[WHAT YOU SHOULD DO]:
Write out every line below that includes the word "basil".

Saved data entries
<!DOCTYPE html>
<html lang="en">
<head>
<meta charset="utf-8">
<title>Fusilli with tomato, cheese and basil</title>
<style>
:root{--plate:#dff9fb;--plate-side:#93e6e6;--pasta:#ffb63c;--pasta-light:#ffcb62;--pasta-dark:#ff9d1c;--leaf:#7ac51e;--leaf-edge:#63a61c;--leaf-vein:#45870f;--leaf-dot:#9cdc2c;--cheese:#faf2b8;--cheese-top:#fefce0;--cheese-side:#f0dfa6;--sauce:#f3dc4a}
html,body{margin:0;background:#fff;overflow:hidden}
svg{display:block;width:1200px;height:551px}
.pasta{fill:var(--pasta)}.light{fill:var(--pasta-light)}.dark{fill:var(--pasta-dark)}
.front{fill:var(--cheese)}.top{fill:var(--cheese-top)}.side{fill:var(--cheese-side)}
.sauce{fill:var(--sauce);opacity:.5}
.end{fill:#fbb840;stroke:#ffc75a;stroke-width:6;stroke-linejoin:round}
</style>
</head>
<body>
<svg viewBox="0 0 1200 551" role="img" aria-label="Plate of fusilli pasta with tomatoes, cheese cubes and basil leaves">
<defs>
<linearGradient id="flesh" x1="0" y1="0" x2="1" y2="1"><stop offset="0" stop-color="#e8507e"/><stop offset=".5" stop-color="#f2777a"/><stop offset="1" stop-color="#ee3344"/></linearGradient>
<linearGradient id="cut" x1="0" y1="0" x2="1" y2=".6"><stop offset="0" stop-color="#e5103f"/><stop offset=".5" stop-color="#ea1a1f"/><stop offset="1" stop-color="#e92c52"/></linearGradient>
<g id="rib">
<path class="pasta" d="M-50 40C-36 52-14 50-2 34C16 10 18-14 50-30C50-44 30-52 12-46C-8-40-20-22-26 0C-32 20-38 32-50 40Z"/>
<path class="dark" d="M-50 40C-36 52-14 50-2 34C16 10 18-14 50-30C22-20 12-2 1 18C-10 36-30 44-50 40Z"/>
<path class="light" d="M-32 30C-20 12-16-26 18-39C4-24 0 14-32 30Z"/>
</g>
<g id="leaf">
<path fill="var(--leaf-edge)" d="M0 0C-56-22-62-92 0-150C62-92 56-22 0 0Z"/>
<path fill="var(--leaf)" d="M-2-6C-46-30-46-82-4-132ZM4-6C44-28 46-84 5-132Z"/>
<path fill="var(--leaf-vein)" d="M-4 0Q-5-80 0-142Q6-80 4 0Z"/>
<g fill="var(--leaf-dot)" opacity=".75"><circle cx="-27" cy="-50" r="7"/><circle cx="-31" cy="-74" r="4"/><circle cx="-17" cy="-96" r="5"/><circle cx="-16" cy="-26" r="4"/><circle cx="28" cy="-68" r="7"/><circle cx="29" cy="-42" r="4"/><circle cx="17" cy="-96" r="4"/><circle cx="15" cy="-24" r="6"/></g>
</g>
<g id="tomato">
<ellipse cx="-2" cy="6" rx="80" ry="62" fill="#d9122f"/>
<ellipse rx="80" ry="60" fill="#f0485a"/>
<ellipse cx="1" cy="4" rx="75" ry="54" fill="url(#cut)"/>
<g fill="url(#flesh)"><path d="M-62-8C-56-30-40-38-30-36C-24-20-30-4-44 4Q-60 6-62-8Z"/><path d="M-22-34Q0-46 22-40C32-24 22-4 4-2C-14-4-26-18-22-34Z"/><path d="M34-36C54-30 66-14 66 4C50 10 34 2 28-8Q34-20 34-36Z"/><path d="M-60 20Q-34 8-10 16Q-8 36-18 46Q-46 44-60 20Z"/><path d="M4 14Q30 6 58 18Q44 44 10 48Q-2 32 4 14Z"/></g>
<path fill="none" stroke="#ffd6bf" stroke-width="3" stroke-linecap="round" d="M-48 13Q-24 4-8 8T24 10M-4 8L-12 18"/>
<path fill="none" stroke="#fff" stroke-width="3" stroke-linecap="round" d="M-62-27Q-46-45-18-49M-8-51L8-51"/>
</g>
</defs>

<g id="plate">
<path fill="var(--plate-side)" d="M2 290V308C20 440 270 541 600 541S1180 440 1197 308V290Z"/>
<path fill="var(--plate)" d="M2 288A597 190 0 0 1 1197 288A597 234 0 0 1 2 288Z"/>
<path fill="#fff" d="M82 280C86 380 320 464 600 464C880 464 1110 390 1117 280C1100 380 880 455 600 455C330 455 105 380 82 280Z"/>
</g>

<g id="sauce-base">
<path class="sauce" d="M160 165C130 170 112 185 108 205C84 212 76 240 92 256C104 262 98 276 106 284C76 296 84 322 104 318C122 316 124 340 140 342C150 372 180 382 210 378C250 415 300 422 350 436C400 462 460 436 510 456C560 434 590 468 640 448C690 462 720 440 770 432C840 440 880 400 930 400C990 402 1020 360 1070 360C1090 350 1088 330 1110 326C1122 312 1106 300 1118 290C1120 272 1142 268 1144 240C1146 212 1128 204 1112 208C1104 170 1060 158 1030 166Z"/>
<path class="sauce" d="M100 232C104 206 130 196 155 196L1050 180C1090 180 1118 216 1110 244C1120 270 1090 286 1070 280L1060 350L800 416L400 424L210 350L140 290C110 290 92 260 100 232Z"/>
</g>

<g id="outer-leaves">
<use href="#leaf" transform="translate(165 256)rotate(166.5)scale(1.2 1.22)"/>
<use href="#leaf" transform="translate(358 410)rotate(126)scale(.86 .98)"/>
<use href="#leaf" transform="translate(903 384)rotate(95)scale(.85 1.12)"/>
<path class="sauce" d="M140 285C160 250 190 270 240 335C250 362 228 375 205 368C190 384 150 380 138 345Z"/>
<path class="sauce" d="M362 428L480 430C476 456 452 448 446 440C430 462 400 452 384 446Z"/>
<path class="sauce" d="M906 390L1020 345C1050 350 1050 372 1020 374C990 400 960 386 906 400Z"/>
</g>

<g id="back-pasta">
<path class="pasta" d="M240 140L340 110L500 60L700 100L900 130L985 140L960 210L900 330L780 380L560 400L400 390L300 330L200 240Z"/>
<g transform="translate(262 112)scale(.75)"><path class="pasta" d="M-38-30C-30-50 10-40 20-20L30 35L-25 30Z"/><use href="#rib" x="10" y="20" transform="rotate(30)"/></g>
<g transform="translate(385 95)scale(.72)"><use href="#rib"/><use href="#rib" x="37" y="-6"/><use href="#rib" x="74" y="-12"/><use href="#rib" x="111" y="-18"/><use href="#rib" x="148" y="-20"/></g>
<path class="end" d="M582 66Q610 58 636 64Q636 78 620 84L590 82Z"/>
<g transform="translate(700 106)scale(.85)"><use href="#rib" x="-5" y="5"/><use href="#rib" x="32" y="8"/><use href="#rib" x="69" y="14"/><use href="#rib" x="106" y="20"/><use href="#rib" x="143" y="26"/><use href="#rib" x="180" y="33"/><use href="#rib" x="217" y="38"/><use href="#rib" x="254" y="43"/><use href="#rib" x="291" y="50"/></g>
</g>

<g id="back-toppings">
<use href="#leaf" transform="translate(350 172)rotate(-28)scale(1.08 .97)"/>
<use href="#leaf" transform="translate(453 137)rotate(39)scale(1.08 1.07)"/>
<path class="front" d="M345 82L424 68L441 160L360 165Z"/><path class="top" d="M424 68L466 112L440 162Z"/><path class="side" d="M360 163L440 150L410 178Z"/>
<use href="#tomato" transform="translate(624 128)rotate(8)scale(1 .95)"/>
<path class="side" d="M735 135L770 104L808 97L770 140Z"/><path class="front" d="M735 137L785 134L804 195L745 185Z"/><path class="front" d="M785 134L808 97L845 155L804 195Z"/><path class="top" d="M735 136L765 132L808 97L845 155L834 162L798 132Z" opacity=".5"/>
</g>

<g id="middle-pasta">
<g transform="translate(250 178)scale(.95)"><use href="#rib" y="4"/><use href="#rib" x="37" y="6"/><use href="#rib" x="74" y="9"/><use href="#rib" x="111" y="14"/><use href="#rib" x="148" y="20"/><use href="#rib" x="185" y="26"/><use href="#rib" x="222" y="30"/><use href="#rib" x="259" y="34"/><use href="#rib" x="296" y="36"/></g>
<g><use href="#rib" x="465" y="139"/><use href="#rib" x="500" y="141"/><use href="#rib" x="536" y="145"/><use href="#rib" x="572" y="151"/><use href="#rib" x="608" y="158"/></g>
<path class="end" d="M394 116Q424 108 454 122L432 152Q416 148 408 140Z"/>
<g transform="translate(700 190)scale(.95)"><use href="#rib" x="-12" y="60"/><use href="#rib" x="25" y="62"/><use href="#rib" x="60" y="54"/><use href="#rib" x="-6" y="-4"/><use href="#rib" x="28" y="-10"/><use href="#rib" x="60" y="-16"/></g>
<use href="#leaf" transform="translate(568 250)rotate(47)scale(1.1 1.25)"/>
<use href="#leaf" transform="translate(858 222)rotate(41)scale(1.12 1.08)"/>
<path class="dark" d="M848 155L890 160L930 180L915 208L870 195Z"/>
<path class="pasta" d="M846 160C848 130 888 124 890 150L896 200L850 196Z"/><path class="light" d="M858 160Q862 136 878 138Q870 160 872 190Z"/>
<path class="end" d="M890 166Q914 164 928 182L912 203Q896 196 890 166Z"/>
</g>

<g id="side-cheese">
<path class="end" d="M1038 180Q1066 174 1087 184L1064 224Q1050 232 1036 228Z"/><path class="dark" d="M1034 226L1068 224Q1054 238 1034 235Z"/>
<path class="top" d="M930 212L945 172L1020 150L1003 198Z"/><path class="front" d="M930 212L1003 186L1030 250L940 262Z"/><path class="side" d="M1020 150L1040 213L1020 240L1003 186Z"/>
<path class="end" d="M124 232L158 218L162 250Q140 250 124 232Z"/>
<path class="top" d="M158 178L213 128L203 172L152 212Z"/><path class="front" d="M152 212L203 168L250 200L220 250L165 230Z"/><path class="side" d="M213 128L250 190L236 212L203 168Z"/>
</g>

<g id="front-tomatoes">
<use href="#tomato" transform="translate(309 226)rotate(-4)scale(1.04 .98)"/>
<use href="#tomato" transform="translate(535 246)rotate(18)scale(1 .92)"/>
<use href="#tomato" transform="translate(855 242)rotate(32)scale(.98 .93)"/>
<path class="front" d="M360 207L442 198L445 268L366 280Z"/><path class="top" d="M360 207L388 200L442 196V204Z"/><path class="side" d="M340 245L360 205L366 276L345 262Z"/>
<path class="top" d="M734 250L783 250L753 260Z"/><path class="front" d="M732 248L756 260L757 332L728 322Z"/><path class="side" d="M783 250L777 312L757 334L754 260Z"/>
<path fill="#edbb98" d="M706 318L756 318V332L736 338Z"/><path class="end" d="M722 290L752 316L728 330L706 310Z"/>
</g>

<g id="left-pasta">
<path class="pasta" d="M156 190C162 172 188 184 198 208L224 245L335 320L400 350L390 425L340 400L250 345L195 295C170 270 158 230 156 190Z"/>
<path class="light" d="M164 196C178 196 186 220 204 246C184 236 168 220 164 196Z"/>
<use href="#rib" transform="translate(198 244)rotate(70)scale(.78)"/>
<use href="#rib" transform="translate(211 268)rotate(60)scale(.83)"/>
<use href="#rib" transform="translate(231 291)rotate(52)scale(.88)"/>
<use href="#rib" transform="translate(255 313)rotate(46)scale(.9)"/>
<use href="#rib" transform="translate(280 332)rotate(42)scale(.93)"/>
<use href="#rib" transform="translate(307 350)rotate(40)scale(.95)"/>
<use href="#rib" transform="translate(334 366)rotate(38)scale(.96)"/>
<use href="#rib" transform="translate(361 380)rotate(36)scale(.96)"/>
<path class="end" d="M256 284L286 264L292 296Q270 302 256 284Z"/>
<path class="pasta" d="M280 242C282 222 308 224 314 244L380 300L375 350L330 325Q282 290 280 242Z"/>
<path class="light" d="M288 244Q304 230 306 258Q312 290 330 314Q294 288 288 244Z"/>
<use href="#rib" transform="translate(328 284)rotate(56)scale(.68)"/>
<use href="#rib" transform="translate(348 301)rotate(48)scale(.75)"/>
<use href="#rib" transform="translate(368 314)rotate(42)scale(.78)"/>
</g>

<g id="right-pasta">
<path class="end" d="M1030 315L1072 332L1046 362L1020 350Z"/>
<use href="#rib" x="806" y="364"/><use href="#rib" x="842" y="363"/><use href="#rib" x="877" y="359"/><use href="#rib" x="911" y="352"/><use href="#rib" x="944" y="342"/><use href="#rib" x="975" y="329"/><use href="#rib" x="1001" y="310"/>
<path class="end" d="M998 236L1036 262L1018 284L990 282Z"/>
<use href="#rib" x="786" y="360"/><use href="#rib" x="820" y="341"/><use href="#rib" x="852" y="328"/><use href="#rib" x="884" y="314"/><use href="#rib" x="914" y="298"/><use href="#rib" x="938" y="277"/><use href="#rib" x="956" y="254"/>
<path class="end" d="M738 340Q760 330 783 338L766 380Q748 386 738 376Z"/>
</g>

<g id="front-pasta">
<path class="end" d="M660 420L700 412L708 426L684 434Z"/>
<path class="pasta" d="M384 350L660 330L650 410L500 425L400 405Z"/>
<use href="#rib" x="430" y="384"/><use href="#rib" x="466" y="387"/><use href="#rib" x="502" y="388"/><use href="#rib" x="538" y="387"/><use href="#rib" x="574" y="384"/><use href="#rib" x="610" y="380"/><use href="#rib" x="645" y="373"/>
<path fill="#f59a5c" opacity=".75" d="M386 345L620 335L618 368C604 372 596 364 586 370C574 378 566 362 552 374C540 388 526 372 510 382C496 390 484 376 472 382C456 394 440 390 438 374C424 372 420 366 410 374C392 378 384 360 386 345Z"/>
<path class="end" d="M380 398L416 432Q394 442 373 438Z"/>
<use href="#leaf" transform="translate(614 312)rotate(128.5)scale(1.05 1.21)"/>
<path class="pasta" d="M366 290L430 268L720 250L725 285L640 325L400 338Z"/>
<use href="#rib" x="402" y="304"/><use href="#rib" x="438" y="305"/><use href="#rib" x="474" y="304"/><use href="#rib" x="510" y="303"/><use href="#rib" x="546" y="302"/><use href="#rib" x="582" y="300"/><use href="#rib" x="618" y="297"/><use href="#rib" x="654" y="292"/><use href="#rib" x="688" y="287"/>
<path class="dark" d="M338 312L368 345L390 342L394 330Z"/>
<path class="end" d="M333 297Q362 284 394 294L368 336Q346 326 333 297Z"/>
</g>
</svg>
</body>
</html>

[TASK RESULT]:
<title>Fusilli with tomato, cheese and basil</title>
<svg viewBox="0 0 1200 551" role="img" aria-label="Plate of fusilli pasta with tomatoes, cheese cubes and basil leaves">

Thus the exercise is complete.